*** Block opens ***
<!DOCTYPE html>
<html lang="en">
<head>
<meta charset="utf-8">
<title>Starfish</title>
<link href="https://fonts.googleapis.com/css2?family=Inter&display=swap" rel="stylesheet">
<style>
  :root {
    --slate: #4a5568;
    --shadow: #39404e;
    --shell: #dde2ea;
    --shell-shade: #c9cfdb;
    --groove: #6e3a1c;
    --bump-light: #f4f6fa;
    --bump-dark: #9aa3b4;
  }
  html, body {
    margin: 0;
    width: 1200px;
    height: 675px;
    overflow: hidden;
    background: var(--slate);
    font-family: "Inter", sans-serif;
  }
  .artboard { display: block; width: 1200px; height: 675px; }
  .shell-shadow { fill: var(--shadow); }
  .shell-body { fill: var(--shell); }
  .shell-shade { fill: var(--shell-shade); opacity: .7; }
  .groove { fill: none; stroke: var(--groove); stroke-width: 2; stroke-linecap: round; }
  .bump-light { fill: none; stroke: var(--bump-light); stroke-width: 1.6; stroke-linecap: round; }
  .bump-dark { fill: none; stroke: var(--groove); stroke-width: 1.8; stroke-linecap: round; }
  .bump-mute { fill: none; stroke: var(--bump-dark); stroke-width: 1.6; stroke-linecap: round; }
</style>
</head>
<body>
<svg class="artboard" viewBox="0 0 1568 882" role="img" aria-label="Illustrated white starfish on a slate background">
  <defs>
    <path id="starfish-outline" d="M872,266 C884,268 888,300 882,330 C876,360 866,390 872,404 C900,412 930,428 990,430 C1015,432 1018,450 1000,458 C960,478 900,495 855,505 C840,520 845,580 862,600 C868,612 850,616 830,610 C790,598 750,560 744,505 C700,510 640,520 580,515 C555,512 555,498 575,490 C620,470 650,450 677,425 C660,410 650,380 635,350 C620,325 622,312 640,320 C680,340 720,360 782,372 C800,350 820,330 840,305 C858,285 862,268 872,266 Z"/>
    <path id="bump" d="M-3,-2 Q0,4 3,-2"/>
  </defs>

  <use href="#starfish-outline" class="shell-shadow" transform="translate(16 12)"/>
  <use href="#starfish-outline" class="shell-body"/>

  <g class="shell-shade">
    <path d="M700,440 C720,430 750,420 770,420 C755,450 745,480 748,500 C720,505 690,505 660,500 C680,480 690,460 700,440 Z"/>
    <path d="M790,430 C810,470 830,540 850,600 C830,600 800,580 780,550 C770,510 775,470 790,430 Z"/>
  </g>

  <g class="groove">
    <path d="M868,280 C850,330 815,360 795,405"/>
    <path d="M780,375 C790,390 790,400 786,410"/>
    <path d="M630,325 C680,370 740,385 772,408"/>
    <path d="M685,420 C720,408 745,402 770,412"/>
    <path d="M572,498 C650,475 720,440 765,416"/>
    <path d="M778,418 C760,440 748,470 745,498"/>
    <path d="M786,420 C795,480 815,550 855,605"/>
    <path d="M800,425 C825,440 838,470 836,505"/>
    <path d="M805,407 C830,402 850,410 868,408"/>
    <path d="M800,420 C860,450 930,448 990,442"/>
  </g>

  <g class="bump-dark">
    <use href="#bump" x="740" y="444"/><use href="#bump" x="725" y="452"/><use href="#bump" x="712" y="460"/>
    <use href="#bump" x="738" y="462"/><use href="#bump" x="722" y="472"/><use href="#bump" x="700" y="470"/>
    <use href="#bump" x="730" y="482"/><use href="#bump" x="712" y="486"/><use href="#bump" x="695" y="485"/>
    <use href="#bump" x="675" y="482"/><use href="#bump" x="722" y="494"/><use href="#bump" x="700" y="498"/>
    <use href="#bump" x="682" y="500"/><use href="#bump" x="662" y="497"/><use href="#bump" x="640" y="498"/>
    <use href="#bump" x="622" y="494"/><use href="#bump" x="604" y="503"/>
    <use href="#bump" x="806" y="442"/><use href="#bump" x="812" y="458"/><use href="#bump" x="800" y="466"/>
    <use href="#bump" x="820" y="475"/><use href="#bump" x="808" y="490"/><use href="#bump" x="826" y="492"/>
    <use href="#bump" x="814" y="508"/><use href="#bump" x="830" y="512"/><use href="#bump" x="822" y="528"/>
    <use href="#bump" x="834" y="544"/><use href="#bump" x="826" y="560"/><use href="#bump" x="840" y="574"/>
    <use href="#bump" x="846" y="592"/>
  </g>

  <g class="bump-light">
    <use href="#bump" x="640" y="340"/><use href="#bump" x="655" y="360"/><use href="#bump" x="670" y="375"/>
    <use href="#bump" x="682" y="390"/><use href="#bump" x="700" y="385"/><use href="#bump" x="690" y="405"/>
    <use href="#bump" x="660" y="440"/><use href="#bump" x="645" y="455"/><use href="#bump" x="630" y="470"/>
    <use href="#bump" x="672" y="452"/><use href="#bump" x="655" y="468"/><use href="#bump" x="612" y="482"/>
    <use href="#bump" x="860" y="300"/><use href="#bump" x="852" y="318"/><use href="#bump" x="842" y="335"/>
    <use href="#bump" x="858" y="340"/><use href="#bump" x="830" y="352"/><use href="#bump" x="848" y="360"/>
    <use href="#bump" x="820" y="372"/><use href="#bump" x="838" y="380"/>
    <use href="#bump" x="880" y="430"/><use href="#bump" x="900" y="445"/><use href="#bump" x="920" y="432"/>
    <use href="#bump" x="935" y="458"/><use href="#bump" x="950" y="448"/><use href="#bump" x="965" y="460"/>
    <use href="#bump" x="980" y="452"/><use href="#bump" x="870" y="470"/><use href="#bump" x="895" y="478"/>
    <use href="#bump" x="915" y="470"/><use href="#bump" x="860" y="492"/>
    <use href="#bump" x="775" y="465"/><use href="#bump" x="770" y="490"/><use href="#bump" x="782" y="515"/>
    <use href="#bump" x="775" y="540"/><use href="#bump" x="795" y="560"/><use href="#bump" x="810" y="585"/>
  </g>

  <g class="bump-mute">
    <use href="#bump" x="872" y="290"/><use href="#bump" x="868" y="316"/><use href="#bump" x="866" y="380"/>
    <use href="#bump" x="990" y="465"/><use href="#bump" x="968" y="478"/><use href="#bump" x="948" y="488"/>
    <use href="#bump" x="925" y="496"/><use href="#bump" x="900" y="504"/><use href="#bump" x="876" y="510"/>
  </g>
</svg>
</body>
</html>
*** Block closes ***
*** Block opens ***
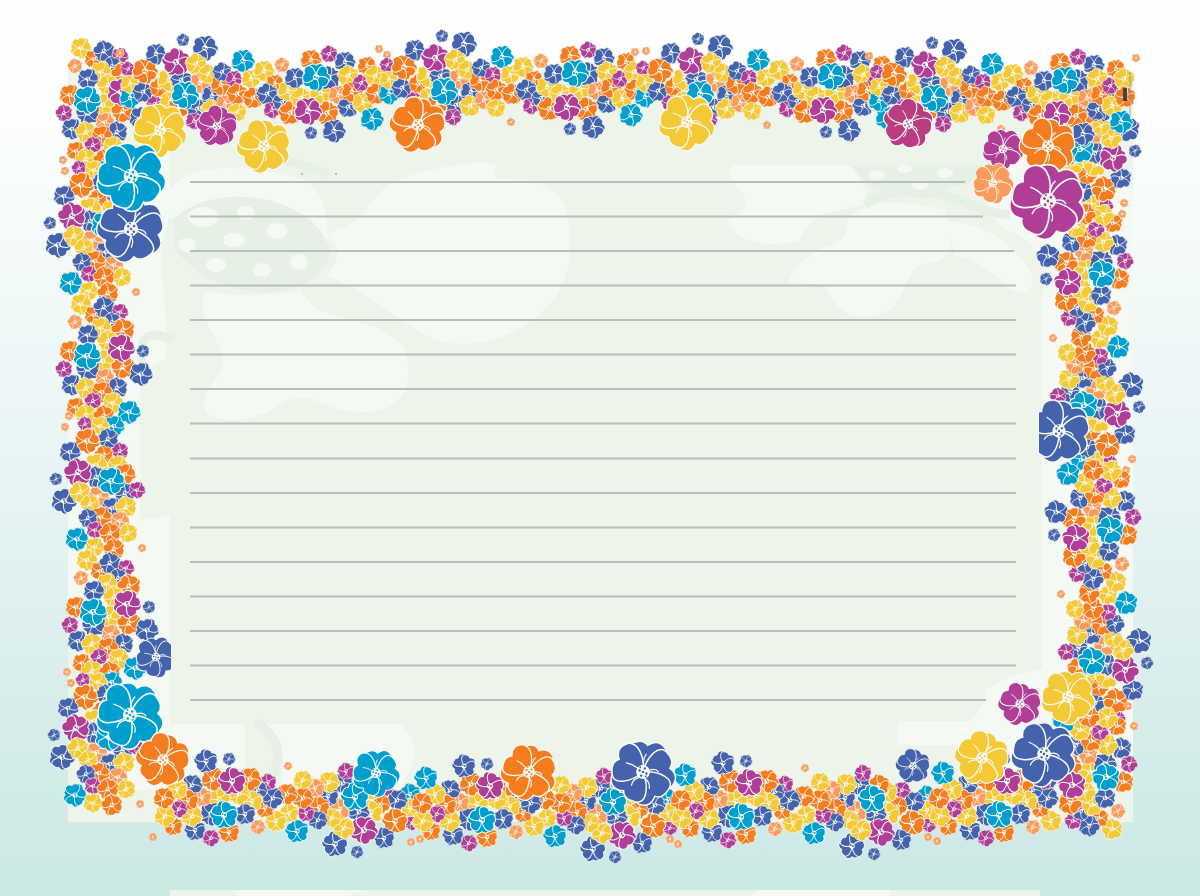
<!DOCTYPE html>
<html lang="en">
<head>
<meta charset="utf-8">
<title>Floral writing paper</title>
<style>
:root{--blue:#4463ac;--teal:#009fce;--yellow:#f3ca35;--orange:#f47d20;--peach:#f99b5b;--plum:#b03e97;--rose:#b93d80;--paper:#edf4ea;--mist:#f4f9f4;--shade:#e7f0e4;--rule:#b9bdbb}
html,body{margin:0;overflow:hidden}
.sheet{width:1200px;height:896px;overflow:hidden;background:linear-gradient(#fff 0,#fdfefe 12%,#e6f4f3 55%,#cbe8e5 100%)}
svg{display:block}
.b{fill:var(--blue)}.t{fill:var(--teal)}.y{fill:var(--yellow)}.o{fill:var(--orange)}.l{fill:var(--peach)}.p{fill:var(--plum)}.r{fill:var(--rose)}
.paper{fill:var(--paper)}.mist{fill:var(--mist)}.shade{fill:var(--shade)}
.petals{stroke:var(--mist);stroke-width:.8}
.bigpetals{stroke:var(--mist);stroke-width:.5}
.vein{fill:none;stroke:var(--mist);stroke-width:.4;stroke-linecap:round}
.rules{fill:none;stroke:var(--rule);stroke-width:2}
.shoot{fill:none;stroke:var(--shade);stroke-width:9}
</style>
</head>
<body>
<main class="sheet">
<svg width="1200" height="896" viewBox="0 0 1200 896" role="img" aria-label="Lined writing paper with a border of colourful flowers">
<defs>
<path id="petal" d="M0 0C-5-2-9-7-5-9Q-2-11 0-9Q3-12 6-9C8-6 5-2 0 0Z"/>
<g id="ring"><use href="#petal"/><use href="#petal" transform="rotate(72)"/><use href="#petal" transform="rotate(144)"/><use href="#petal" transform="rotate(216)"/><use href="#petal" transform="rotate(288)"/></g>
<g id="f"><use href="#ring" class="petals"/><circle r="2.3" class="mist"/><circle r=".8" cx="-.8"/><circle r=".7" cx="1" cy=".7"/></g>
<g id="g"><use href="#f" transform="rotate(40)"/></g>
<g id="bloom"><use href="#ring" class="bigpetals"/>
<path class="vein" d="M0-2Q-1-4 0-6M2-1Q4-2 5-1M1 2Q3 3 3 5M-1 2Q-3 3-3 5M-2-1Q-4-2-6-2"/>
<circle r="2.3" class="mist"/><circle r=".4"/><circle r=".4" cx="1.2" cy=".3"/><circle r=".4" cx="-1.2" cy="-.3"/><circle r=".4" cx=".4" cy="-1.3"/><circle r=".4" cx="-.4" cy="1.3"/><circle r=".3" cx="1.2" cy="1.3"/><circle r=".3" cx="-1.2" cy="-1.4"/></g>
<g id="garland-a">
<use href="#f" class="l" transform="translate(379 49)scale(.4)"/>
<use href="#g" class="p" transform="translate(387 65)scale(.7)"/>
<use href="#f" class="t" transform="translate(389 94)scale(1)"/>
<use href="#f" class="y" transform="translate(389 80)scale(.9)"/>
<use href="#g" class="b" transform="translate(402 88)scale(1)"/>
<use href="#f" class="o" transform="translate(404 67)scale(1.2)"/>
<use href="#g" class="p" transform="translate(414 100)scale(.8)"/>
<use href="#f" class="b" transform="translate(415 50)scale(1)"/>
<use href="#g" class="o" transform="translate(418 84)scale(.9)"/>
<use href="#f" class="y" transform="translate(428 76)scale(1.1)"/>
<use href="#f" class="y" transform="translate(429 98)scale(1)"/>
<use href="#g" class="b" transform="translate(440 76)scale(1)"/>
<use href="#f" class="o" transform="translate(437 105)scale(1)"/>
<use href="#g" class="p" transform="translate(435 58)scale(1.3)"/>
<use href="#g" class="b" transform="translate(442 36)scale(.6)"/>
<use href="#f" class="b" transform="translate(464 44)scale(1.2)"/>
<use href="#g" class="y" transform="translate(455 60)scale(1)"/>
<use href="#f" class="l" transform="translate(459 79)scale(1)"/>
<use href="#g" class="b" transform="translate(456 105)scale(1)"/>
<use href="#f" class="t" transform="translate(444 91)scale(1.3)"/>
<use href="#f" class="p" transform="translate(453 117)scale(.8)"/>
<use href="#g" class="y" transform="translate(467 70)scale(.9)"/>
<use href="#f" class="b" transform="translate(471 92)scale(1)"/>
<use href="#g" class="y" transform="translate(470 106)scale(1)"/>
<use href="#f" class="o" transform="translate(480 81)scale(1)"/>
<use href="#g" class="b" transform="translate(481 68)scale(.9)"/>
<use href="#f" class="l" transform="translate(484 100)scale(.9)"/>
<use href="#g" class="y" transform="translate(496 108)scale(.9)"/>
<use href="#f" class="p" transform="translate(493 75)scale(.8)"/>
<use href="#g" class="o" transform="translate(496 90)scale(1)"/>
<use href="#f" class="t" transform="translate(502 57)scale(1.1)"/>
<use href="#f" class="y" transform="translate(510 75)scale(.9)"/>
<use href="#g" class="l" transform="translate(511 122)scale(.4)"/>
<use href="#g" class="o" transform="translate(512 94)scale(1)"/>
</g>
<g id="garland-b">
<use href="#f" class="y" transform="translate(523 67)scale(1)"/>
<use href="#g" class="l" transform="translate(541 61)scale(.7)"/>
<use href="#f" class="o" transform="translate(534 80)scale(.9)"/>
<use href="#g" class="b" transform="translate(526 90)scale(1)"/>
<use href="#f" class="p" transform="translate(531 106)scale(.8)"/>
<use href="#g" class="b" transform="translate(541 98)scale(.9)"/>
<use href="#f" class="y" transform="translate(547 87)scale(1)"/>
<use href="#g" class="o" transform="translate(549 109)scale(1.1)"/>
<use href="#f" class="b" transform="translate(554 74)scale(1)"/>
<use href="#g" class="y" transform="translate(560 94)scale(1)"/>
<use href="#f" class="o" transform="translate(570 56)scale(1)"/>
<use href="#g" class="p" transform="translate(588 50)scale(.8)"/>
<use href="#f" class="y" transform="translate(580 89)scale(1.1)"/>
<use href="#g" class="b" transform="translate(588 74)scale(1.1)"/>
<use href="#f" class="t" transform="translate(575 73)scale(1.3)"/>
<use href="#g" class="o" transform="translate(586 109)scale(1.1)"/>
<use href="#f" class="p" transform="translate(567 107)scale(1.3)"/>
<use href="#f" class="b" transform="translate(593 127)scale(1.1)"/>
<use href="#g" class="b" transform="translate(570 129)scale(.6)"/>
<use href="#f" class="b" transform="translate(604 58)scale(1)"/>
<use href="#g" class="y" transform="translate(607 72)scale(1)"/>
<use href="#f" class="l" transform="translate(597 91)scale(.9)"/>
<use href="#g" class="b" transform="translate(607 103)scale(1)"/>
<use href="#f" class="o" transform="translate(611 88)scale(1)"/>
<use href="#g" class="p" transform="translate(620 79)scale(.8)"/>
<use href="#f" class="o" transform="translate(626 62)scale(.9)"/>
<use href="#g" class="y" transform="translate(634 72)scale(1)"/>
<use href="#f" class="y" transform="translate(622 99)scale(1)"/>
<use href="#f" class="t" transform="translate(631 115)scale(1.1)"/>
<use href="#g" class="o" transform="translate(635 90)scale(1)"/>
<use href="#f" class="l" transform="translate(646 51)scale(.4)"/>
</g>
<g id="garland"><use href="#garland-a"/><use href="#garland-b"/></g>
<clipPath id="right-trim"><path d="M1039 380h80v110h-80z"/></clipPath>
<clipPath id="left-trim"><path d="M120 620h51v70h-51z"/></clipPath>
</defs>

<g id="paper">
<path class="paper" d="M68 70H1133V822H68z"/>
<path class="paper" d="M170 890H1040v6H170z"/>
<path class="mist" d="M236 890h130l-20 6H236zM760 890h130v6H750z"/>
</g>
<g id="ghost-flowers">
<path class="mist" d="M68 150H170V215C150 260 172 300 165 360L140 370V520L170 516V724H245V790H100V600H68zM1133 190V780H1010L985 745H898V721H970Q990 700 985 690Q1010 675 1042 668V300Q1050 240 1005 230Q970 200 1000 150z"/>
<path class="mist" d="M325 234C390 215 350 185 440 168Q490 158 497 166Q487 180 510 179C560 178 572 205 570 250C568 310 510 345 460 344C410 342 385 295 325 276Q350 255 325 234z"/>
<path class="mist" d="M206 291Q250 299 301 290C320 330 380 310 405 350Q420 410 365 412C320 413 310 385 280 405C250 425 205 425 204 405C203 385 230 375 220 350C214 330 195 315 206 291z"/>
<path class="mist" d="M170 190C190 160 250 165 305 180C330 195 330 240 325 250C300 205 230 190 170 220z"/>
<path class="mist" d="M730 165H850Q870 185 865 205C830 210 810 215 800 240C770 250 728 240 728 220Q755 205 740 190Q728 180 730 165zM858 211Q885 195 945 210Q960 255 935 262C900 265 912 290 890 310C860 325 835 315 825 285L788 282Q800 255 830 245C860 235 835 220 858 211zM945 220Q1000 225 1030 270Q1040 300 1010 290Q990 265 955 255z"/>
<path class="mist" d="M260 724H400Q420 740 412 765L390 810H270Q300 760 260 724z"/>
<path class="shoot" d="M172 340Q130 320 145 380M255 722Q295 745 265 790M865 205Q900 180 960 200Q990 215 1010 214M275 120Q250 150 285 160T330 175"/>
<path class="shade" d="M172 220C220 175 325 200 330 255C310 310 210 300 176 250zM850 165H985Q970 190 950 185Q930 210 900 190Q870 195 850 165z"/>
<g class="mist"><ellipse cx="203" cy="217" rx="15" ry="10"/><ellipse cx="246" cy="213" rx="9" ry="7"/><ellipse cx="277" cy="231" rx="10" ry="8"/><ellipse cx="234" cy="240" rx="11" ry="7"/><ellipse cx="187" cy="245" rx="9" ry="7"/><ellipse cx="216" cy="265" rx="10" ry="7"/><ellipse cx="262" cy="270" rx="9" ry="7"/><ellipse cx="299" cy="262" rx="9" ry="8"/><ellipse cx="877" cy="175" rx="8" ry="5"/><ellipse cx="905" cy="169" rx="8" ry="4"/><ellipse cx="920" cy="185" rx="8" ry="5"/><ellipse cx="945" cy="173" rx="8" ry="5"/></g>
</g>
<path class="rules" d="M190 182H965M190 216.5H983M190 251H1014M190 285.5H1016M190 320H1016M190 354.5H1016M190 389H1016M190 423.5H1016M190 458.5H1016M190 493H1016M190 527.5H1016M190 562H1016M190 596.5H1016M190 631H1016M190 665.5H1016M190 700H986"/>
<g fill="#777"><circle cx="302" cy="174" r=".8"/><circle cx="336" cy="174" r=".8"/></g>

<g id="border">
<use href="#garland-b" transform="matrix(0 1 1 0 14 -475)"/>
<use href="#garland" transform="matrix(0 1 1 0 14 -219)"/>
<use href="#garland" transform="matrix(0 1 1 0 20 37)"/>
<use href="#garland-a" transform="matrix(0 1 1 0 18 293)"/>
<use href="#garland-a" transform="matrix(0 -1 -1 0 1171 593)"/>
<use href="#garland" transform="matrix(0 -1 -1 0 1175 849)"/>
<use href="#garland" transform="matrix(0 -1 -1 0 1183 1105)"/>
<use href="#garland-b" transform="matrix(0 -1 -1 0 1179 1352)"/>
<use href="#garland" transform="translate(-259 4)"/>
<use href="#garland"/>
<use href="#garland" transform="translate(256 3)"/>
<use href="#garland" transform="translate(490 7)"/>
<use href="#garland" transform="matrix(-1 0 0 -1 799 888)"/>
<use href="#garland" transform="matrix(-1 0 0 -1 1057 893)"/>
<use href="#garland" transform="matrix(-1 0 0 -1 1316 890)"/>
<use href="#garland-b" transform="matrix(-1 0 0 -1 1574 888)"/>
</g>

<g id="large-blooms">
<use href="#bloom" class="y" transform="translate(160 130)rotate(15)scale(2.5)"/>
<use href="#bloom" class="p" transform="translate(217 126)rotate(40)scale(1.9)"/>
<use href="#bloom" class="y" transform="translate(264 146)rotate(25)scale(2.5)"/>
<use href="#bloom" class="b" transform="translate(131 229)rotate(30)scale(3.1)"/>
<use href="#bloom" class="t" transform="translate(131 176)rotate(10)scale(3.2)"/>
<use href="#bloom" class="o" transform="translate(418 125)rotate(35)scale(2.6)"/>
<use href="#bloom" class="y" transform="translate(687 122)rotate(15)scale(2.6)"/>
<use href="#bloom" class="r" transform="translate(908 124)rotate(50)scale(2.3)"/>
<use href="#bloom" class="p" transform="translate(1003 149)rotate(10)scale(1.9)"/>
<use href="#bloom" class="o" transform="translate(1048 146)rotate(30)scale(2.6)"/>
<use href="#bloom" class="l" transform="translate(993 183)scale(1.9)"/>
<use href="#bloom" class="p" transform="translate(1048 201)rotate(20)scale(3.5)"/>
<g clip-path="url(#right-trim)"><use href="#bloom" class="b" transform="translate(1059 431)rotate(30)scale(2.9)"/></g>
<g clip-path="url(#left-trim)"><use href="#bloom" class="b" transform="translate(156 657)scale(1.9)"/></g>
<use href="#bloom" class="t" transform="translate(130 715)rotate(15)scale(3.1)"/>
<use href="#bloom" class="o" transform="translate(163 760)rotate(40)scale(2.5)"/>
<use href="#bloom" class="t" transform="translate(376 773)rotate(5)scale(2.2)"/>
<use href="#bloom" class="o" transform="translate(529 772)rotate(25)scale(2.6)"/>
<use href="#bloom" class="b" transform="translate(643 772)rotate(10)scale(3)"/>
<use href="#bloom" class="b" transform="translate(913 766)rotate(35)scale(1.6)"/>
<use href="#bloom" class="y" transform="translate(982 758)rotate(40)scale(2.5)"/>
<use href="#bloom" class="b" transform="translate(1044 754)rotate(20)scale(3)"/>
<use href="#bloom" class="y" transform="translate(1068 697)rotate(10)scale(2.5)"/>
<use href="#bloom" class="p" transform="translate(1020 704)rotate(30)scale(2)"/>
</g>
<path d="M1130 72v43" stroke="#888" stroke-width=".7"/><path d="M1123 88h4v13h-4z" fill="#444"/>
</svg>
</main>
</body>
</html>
*** Block closes ***
What you will do: Return each line from the records that includes the word "body".

Task answer:
  html, body {
  .shell-body { fill: var(--shell); }
<body>
  <use href="#starfish-outline" class="shell-body"/>
</body>
html,body{margin:0;overflow:hidden}
<body>
</body>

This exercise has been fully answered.